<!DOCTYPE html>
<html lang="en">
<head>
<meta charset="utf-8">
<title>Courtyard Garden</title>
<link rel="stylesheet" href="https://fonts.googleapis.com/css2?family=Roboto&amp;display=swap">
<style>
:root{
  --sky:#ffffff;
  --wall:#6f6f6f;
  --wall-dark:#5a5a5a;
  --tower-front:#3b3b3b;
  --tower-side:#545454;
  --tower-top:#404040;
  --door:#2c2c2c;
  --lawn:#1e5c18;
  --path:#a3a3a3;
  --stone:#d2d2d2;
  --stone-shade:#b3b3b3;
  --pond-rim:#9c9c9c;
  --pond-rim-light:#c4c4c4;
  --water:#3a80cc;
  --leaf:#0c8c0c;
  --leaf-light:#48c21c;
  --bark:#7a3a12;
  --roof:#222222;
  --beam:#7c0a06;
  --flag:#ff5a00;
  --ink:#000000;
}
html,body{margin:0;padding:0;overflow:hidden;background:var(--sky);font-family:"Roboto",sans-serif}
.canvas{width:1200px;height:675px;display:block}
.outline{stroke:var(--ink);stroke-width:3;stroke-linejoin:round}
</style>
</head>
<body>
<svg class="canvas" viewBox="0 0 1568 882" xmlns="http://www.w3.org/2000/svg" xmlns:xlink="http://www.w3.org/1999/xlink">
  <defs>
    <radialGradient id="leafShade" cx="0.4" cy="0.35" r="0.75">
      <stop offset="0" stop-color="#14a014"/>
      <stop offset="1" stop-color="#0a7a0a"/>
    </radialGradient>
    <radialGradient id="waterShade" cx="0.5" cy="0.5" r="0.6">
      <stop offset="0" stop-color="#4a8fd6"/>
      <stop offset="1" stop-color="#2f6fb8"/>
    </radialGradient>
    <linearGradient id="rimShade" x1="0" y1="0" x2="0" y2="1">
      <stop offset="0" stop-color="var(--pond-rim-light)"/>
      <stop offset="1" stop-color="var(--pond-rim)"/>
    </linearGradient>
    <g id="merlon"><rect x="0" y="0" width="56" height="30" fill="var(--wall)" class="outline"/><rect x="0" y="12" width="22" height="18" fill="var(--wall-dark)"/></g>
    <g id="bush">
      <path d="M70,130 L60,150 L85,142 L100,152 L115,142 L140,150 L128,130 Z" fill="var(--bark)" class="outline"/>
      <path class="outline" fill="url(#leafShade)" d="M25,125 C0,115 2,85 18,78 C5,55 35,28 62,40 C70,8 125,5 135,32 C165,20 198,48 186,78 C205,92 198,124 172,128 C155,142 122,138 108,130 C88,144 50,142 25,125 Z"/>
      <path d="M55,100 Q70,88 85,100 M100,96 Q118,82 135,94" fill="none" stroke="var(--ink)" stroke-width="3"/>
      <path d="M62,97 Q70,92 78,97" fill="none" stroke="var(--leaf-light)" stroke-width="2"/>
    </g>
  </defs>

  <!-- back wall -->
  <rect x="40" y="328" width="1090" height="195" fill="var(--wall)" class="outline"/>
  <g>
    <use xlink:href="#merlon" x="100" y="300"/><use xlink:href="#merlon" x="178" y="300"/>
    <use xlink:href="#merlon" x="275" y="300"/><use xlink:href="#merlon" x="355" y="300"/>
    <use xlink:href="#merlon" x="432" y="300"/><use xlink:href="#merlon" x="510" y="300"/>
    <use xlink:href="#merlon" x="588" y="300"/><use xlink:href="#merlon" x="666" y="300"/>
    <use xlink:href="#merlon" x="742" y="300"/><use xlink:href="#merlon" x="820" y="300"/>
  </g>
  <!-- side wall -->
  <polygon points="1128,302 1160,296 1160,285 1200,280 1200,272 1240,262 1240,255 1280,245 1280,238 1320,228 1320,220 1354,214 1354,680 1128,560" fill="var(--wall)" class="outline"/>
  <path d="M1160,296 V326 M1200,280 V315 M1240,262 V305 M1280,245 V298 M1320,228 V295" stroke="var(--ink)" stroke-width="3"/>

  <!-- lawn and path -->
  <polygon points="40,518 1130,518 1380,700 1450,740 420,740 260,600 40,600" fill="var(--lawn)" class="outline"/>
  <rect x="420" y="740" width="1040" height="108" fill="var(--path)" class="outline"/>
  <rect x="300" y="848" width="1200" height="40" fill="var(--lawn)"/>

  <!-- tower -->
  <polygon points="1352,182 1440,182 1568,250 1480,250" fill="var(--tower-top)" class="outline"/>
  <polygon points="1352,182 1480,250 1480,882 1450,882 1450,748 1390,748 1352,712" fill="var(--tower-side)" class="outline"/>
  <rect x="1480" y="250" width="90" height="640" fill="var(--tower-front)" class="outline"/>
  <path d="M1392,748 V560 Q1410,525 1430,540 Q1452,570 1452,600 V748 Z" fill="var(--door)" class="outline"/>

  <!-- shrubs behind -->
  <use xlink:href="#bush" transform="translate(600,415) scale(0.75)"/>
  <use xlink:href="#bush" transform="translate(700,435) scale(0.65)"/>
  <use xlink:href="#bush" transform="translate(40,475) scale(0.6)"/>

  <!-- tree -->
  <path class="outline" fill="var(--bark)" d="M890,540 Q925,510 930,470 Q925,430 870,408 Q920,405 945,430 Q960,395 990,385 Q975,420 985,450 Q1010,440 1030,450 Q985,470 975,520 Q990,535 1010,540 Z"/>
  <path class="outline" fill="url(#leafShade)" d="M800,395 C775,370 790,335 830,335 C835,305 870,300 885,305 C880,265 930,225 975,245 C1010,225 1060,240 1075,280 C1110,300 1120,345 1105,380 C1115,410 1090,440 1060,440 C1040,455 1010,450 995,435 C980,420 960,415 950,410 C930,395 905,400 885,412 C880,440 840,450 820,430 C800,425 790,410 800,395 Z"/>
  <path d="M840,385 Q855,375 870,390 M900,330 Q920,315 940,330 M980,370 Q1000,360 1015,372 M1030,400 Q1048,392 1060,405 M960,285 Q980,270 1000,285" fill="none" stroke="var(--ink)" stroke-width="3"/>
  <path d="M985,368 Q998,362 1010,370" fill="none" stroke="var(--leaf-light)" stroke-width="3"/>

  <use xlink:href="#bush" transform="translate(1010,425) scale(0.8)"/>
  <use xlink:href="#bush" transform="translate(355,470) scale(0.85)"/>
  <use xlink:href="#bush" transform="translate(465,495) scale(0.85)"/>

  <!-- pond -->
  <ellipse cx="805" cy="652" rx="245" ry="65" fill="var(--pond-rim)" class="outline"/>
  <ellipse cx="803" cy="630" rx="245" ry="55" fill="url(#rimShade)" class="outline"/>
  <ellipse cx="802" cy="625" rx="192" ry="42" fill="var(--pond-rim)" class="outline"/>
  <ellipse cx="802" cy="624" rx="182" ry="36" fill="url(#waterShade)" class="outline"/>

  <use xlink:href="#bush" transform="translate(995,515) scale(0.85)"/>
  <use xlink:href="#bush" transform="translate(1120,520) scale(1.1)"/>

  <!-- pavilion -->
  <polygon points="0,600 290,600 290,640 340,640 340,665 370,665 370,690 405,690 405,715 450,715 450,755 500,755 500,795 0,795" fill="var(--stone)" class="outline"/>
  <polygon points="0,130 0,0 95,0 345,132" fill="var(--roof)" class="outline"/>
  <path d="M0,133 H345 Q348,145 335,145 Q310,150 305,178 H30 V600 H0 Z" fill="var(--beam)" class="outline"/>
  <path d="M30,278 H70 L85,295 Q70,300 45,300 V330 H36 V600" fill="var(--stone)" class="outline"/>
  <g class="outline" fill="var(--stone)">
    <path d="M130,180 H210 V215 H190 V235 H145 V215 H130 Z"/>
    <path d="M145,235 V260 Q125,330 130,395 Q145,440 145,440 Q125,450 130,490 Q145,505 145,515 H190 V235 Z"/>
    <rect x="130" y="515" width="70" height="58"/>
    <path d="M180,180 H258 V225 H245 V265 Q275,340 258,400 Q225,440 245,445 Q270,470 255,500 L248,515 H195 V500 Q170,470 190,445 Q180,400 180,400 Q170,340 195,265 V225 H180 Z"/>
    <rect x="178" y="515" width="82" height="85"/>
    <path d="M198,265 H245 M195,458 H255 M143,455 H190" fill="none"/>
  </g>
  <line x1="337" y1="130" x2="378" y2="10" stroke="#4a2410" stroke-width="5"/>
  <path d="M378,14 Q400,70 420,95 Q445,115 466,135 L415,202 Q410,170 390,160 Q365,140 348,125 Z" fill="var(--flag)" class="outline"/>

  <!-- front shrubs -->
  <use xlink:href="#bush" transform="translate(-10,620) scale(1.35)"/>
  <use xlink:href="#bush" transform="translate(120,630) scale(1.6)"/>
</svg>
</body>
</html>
- - -
- What you need to do
In the entries above, find the line holding "Q925,510 930,470 Q925,430" and the line holding "C775,370 790,335 830,335", then retype exactly those two lines and every line between them, and nothing else.

- Task response
  <path class="outline" fill="var(--bark)" d="M890,540 Q925,510 930,470 Q925,430 870,408 Q920,405 945,430 Q960,395 990,385 Q975,420 985,450 Q1010,440 1030,450 Q985,470 975,520 Q990,535 1010,540 Z"/>
  <path class="outline" fill="url(#leafShade)" d="M800,395 C775,370 790,335 830,335 C835,305 870,300 885,305 C880,265 930,225 975,245 C1010,225 1060,240 1075,280 C1110,300 1120,345 1105,380 C1115,410 1090,440 1060,440 C1040,455 1010,450 995,435 C980,420 960,415 950,410 C930,395 905,400 885,412 C880,440 840,450 820,430 C800,425 790,410 800,395 Z"/>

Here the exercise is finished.